◆ Problem details ◆
Line by line, return the listing exactly, without any of the images.

◆ Entries supplied ◆
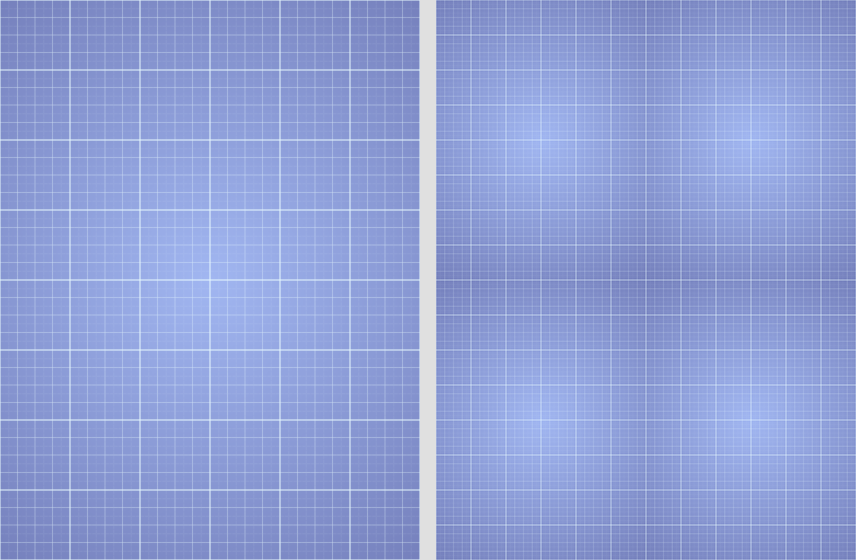
Left, the tile; right, the same tile 2 across and 2 down.
Write a Shadertoy shader that draws this pattern.

```glsl
// Drafting paper: three nested grids of pale lines over a blue sheet.
// A soft round glow lights the centre; the finest lines are dashed.
// Everything is measured in large cells, so the sheet wraps on both axes.

const vec2  CELLS         = vec2(6.0, 8.0);   // large cells across and down
const float MINOR_SPLIT   = 4.0;              // medium cells per large cell
const float FINE_SPLIT    = 8.0;              // small cells per large cell
const float MAJOR_WIDTH   = 0.0156;           // line widths in large cells
const float MINOR_WIDTH   = 0.0156;
const float FINE_WIDTH    = 0.0156;
const float MAJOR_OPACITY = 0.70;
const float MINOR_OPACITY = 0.24;
const float FINE_OPACITY  = 0.07;
const float GLOW_RADIUS   = 0.833;            // in sheet widths
const float MOTTLE        = 0.002;
const vec3  GLOW_COLOR    = vec3(0.632, 0.715, 0.945);
const vec3  EDGE_COLOR    = vec3(0.460, 0.503, 0.738);
const vec3  LINE_COLOR    = vec3(0.920, 0.990, 1.000);

float hash(vec2 p) {
    vec3 q = fract(vec3(p.xyx) * 0.1031);
    q += dot(q, q.yzx + 33.33);
    return fract((q.x + q.y) * q.z);
}

// Value noise that repeats after a whole number of lattice steps
float wrappedNoise(vec2 p, vec2 period) {
    vec2 i = floor(p), f = fract(p);
    f = f * f * (3.0 - 2.0 * f);
    float a = hash(mod(i, period));
    float b = hash(mod(i + vec2(1.0, 0.0), period));
    float c = hash(mod(i + vec2(0.0, 1.0), period));
    float d = hash(mod(i + 1.0, period));
    return mix(mix(a, b, f.x), mix(c, d, f.x), f.y);
}

// Box-filtered coverage: x holds vertical lines, y horizontal ones
vec2 gridLines(vec2 cell, float split, float width, vec2 pixel) {
    vec2 dist = abs(fract(cell * split + 0.5) - 0.5) / split;
    vec2 cover = (0.5 * (width + pixel) - dist) / pixel;
    return clamp(cover, vec2(0.0), min(vec2(1.0), width / pixel));
}

float overlay(vec2 alpha) {
    return 1.0 - (1.0 - alpha.x) * (1.0 - alpha.y);
}

// Two soft dashes along each small cell, with gaps where lines cross
vec2 dashes(vec2 cell) {
    vec2 phase = abs(fract(cell * FINE_SPLIT * 2.0) - 0.5);
    return mix(vec2(1.0), vec2(0.5), smoothstep(0.25, 0.45, phase.yx));
}

void mainImage(out vec4 fragColor, in vec2 fragCoord) {
    vec2 uv = fragCoord / iResolution.xy;
    vec2 cell = uv * CELLS;
    vec2 pixel = CELLS / iResolution.xy;

    // Sheet with a mirrored glow, equal on opposite edges
    float radius = length((uv - 0.5) * CELLS / CELLS.x);
    vec3 color = mix(GLOW_COLOR, EDGE_COLOR, min(radius / GLOW_RADIUS, 1.0));

    // Barely visible paper grain
    color += MOTTLE * (wrappedNoise(cell * 32.0, CELLS * 32.0) - 0.5);

    // Nested grids, finest first
    vec2 fine = gridLines(cell, FINE_SPLIT, FINE_WIDTH, pixel) * dashes(cell);
    vec2 minor = gridLines(cell, MINOR_SPLIT, MINOR_WIDTH, pixel);
    vec2 major = gridLines(cell, 1.0, MAJOR_WIDTH, pixel);
    color = mix(color, LINE_COLOR, overlay(fine * FINE_OPACITY));
    color = mix(color, LINE_COLOR, overlay(minor * MINOR_OPACITY));
    color = mix(color, LINE_COLOR, overlay(major * MAJOR_OPACITY));

    fragColor = vec4(color, 1.0);
}
```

◆ Answer box ◆
Left, the tile; right, the same tile 2 across and 2 down.
Write a Shadertoy shader that draws this pattern.

```glsl
// Drafting paper: three nested grids of pale lines over a blue sheet.
// A soft round glow lights the centre; the finest lines are dashed.
// Everything is measured in large cells, so the sheet wraps on both axes.

const vec2  CELLS         = vec2(6.0, 8.0);   // large cells across and down
const float MINOR_SPLIT   = 4.0;              // medium cells per large cell
const float FINE_SPLIT    = 8.0;              // small cells per large cell
const float MAJOR_WIDTH   = 0.0156;           // line widths in large cells
const float MINOR_WIDTH   = 0.0156;
const float FINE_WIDTH    = 0.0156;
const float MAJOR_OPACITY = 0.70;
const float MINOR_OPACITY = 0.24;
const float FINE_OPACITY  = 0.07;
const float GLOW_RADIUS   = 0.833;            // in sheet widths
const float MOTTLE        = 0.002;
const vec3  GLOW_COLOR    = vec3(0.632, 0.715, 0.945);
const vec3  EDGE_COLOR    = vec3(0.460, 0.503, 0.738);
const vec3  LINE_COLOR    = vec3(0.920, 0.990, 1.000);

float hash(vec2 p) {
    vec3 q = fract(vec3(p.xyx) * 0.1031);
    q += dot(q, q.yzx + 33.33);
    return fract((q.x + q.y) * q.z);
}

// Value noise that repeats after a whole number of lattice steps
float wrappedNoise(vec2 p, vec2 period) {
    vec2 i = floor(p), f = fract(p);
    f = f * f * (3.0 - 2.0 * f);
    float a = hash(mod(i, period));
    float b = hash(mod(i + vec2(1.0, 0.0), period));
    float c = hash(mod(i + vec2(0.0, 1.0), period));
    float d = hash(mod(i + 1.0, period));
    return mix(mix(a, b, f.x), mix(c, d, f.x), f.y);
}

// Box-filtered coverage: x holds vertical lines, y horizontal ones
vec2 gridLines(vec2 cell, float split, float width, vec2 pixel) {
    vec2 dist = abs(fract(cell * split + 0.5) - 0.5) / split;
    vec2 cover = (0.5 * (width + pixel) - dist) / pixel;
    return clamp(cover, vec2(0.0), min(vec2(1.0), width / pixel));
}

float overlay(vec2 alpha) {
    return 1.0 - (1.0 - alpha.x) * (1.0 - alpha.y);
}

// Two soft dashes along each small cell, with gaps where lines cross
vec2 dashes(vec2 cell) {
    vec2 phase = abs(fract(cell * FINE_SPLIT * 2.0) - 0.5);
    return mix(vec2(1.0), vec2(0.5), smoothstep(0.25, 0.45, phase.yx));
}

void mainImage(out vec4 fragColor, in vec2 fragCoord) {
    vec2 uv = fragCoord / iResolution.xy;
    vec2 cell = uv * CELLS;
    vec2 pixel = CELLS / iResolution.xy;

    // Sheet with a mirrored glow, equal on opposite edges
    float radius = length((uv - 0.5) * CELLS / CELLS.x);
    vec3 color = mix(GLOW_COLOR, EDGE_COLOR, min(radius / GLOW_RADIUS, 1.0));

    // Barely visible paper grain
    color += MOTTLE * (wrappedNoise(cell * 32.0, CELLS * 32.0) - 0.5);

    // Nested grids, finest first
    vec2 fine = gridLines(cell, FINE_SPLIT, FINE_WIDTH, pixel) * dashes(cell);
    vec2 minor = gridLines(cell, MINOR_SPLIT, MINOR_WIDTH, pixel);
    vec2 major = gridLines(cell, 1.0, MAJOR_WIDTH, pixel);
    color = mix(color, LINE_COLOR, overlay(fine * FINE_OPACITY));
    color = mix(color, LINE_COLOR, overlay(minor * MINOR_OPACITY));
    color = mix(color, LINE_COLOR, overlay(major * MAJOR_OPACITY));

    fragColor = vec4(color, 1.0);
}
```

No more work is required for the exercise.